(Collected data)
- Opening Delimiter -
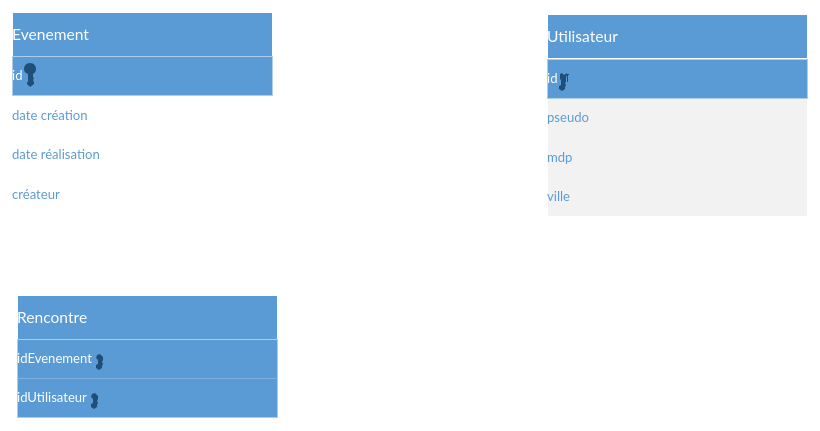
<!DOCTYPE html>
<html lang="fr">
<head>
<meta charset="utf-8">
<title>Modèle de données</title>
<style>
:root {
  --paper: #ffffff;
  --blue: #5b9bd5;
  --edge: #adcdea;
  --divider: #7db0df;
  --key: #1f4e79;
  --panel: #f2f2f2;
}
* { box-sizing: border-box; margin: 0; padding: 0; }
html, body { width: 820px; height: 431px; overflow: hidden; background: var(--paper); }
body { position: relative; font-family: Lato, "Open Sans", sans-serif; font-size: 13.1px; }
.entity { position: absolute; width: 259px; }
.entity h2 {
  display: flex; align-items: center;
  height: 43px;
  background: var(--blue); color: var(--paper);
  font-size: 15.6px; font-weight: 400; line-height: 15.4px;
}
.entity ul { list-style: none; }
.entity li { display: flex; align-items: flex-start; line-height: 13px; }
.entity span { margin-left: -1px; white-space: nowrap; }
.primary {
  gap: 2px;
  width: 261px; height: 40px; margin-left: -1px; padding-top: 12px;
  background: var(--blue); border: 1px solid var(--edge); color: var(--paper);
}
.plain { color: var(--blue); }
.plain li { height: 39px; padding-top: 13px; }
.key { flex: none; fill: var(--key); }
.evenement { left: 13px; top: 13px; }
.evenement .key { margin-top: -6px; }
.evenement .plain li:nth-child(2) { height: 40px; }
.utilisateur { left: 548px; top: 15px; }
.utilisateur .primary { margin-top: 1px; }
.utilisateur .key { margin-top: 1px; }
.utilisateur .plain { height: 117px; background: var(--panel); }
.utilisateur .plain li { padding-top: 12px; }
.utilisateur .plain li:first-child { height: 40px; }
.utilisateur .plain li:last-child { height: 38px; }
.rencontre { left: 18px; top: 296px; }
.rencontre .key { margin-top: 2px; }
.rencontre .primary:first-child { height: 39px; border-bottom: 0; }
.rencontre .primary:last-child { border-top-color: var(--divider); }
</style>
</head>
<body>
<svg width="0" height="0" style="position:absolute" aria-hidden="true">
  <defs>
    <path id="small-key" d="M3 1L6 0L9 3V6L8 8L9 10L8 12V14L5 16L2 14V11L4 10V6L2 4Z"/>
  </defs>
</svg>

<section class="entity evenement">
  <h2><span>Evenement</span></h2>
  <ul>
    <li class="primary">
      <span>id</span>
      <svg class="key" width="13" height="25" viewBox="0 0 13 25" aria-hidden="true">
        <path d="M6 0C10 0 12 3 12 6C12 8 11 10 9 11V14L10 15L9 17L10 19V21L6 24L3 21V19H4V11C1 10 0 8 0 6C0 3 2 0 6 0Z"/>
      </svg>
    </li>
  </ul>
  <ul class="plain">
    <li><span>date création</span></li>
    <li><span>date réalisation</span></li>
    <li><span>créateur</span></li>
  </ul>
</section>

<section class="entity utilisateur">
  <h2><span>Utilisateur</span></h2>
  <ul>
    <li class="primary">
      <span>id</span>
      <svg class="key" width="10" height="18" viewBox="1 0 10 18" aria-hidden="true">
        <path d="M2 1L4 0L6 2L9 0V2L8 4V9L7 10L8 12L7 14V16L4 18L1 16V13L3 12V7L2 6Z"/>
        <path d="M9 1h2v1h-1v7h-1z"/>
      </svg>
    </li>
  </ul>
  <ul class="plain">
    <li><span>pseudo</span></li>
    <li><span>mdp</span></li>
    <li><span>ville</span></li>
  </ul>
</section>

<section class="entity rencontre">
  <h2><span>Rencontre</span></h2>
  <ul>
    <li class="primary">
      <span>idEvenement</span>
      <svg class="key" width="10" height="17" viewBox="0 0 10 17" aria-hidden="true"><use href="#small-key"/></svg>
    </li>
    <li class="primary">
      <span>idUtilisateur</span>
      <svg class="key" width="10" height="17" viewBox="0 0 10 17" aria-hidden="true"><use href="#small-key"/></svg>
    </li>
  </ul>
</section>
</body>
</html>
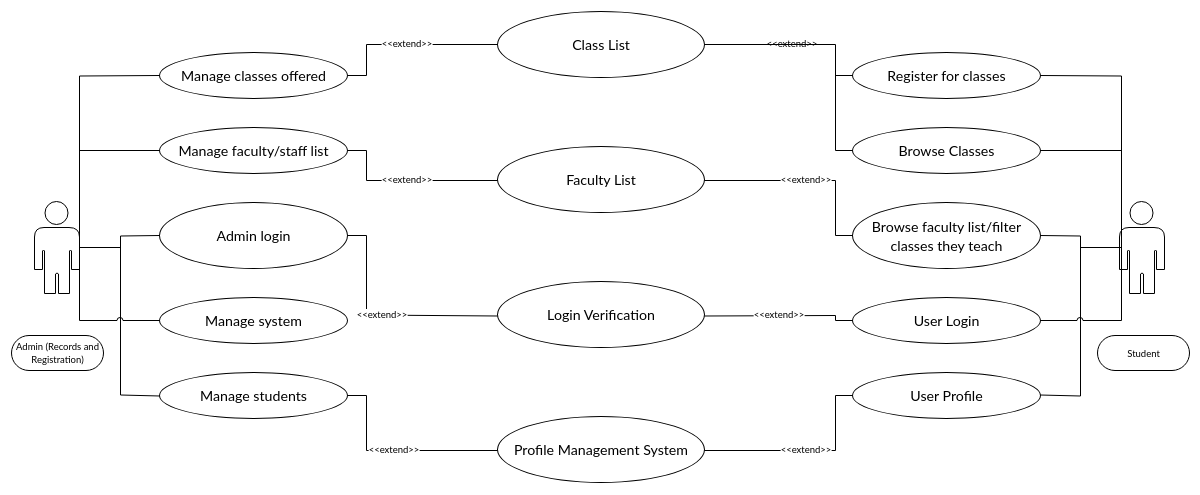
<!DOCTYPE html>
<html lang="en">
<head>
<meta charset="utf-8">
<title>Class registration use case diagram</title>
<style>
:root { --ink: #000; --paper: #fff; }
* { box-sizing: border-box; margin: 0; padding: 0; }
html, body { width: 1200px; height: 495px; overflow: hidden; background: var(--paper); }
body { font-family: Lato, "Open Sans", sans-serif; color: var(--ink); }
.diagram { position: relative; width: 1200px; height: 495px; overflow: hidden; background: var(--paper); }
.connectors { position: absolute; left: 0; top: 0; fill: none; stroke: var(--ink); stroke-width: 1; }
.column { position: absolute; display: flex; flex-direction: column; list-style: none; }
.admin-cases { left: 159px; top: 52px; width: 189px; gap: 28px; }
.system-cases { left: 497px; top: 11px; width: 208px; gap: 68px; }
.student-cases { left: 852px; top: 52px; width: 189px; gap: 28px; }
.case {
  display: flex; align-items: center; justify-content: center; flex: none;
  height: 47px; border: 1px solid var(--ink); border-radius: 50%;
  background: var(--paper); font-size: 14.2px; line-height: 19px;
  text-align: center; white-space: nowrap;
}
.case.tall { height: 67px; }
.actor-name {
  position: absolute; top: 335px; width: 93px; height: 36px;
  display: flex; align-items: center; justify-content: center;
  border: 1px solid var(--ink); border-radius: 18px; background: var(--paper);
  font-size: 9.5px; line-height: 13px; text-align: center; white-space: nowrap;
}
.admin-name { left: 11px; }
.student-name { left: 1097px; }
.extend {
  position: absolute; transform: translate(-50%, -50%);
  background: var(--paper); font-size: 9.5px; line-height: 12px; white-space: nowrap;
}
.extend.on-line { background: none; }
</style>
</head>
<body>
<main class="diagram">
  <svg class="connectors" width="1200" height="495" viewBox="0 0 1200 495" aria-hidden="true">
    <defs>
      <g id="actor">
        <circle cx="22.5" cy="12" r="11.5"/>
        <path d="M.5 68.5V36Q.5 26.5 10 26.5H35Q45.5 26.5 45.5 36V68.5H37.5V50Q36.5 48 35.5 50V92.5H24.5V73Q23 71 21.5 73V92.5H10.5V50Q9.5 48 8.5 50V68.5Z"/>
      </g>
    </defs>
    <use href="#actor" x="34" y="201"/>
    <use href="#actor" x="1119" y="201"/>
    <g id="admin-links">
      <path d="M160 75.5L79.5 76V320.5H117A3 3 0 0 1 123 320.5H160"/>
      <path d="M79.5 150.5H160M79.5 247.5H120.5"/>
      <path d="M160 235.5L120.5 236V395L160 396"/>
    </g>
    <g id="student-links">
      <path d="M1040 75.5L1121.5 76V320.5H1083A3 3 0 0 0 1077 320.5H1040"/>
      <path d="M1040 150.5H1121.5M1080 247.5H1121.5"/>
      <path d="M1040 235.5L1080.5 236V396L1040 395"/>
    </g>
    <g id="extend-links">
      <path d="M347 75.5H366.5V44.5H498"/>
      <path d="M347 150.5H366.5V180.5H498"/>
      <path d="M347 235.5H366.5V315L498 316"/>
      <path d="M347 395.5H366.5V450.5H498"/>
      <path d="M704 44.5H835.5V150.5H853M835.5 75.5H853"/>
      <path d="M704 180.5H835.5V235.5H853"/>
      <path d="M704 316L835.5 315.5V320.5H853"/>
      <path d="M704 450.5H835.5V395.5H853"/>
    </g>
  </svg>

  <ul class="column admin-cases">
    <li class="case">Manage classes offered</li>
    <li class="case">Manage faculty/staff list</li>
    <li class="case tall">Admin login</li>
    <li class="case">Manage system</li>
    <li class="case">Manage students</li>
  </ul>

  <ul class="column system-cases">
    <li class="case tall">Class List</li>
    <li class="case tall">Faculty List</li>
    <li class="case tall">Login Verification</li>
    <li class="case tall">Profile Management System</li>
  </ul>

  <ul class="column student-cases">
    <li class="case">Register for classes</li>
    <li class="case">Browse Classes</li>
    <li class="case tall">Browse faculty list/filter<br>classes they teach</li>
    <li class="case">User Login</li>
    <li class="case">User Profile</li>
  </ul>

  <p class="actor-name admin-name">Admin (Records and<br>Registration)</p>
  <p class="actor-name student-name">Student</p>

  <span class="extend" style="left:407px;top:44px">&lt;&lt;extend&gt;&gt;</span>
  <span class="extend" style="left:407px;top:180px">&lt;&lt;extend&gt;&gt;</span>
  <span class="extend" style="left:382px;top:315px">&lt;&lt;extend&gt;&gt;</span>
  <span class="extend" style="left:394px;top:450px">&lt;&lt;extend&gt;&gt;</span>
  <span class="extend on-line" style="left:792px;top:44px">&lt;&lt;extend&gt;&gt;</span>
  <span class="extend" style="left:806px;top:180px">&lt;&lt;extend&gt;&gt;</span>
  <span class="extend" style="left:779px;top:315px">&lt;&lt;extend&gt;&gt;</span>
  <span class="extend" style="left:806px;top:450px">&lt;&lt;extend&gt;&gt;</span>
</main>
</body>
</html>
- Closing Delimiter -
--- What needs to be done ---
Give back, word for word, only the lines above from the line holding "#000; --paper: #fff;" to the line holding "border: 1px solid var(--ink); border-radius: 18px;", both included.

--- Solution for this exercise ---
:root { --ink: #000; --paper: #fff; }
* { box-sizing: border-box; margin: 0; padding: 0; }
html, body { width: 1200px; height: 495px; overflow: hidden; background: var(--paper); }
body { font-family: Lato, "Open Sans", sans-serif; color: var(--ink); }
.diagram { position: relative; width: 1200px; height: 495px; overflow: hidden; background: var(--paper); }
.connectors { position: absolute; left: 0; top: 0; fill: none; stroke: var(--ink); stroke-width: 1; }
.column { position: absolute; display: flex; flex-direction: column; list-style: none; }
.admin-cases { left: 159px; top: 52px; width: 189px; gap: 28px; }
.system-cases { left: 497px; top: 11px; width: 208px; gap: 68px; }
.student-cases { left: 852px; top: 52px; width: 189px; gap: 28px; }
.case {
  display: flex; align-items: center; justify-content: center; flex: none;
  height: 47px; border: 1px solid var(--ink); border-radius: 50%;
  background: var(--paper); font-size: 14.2px; line-height: 19px;
  text-align: center; white-space: nowrap;
}
.case.tall { height: 67px; }
.actor-name {
  position: absolute; top: 335px; width: 93px; height: 36px;
  display: flex; align-items: center; justify-content: center;
  border: 1px solid var(--ink); border-radius: 18px; background: var(--paper);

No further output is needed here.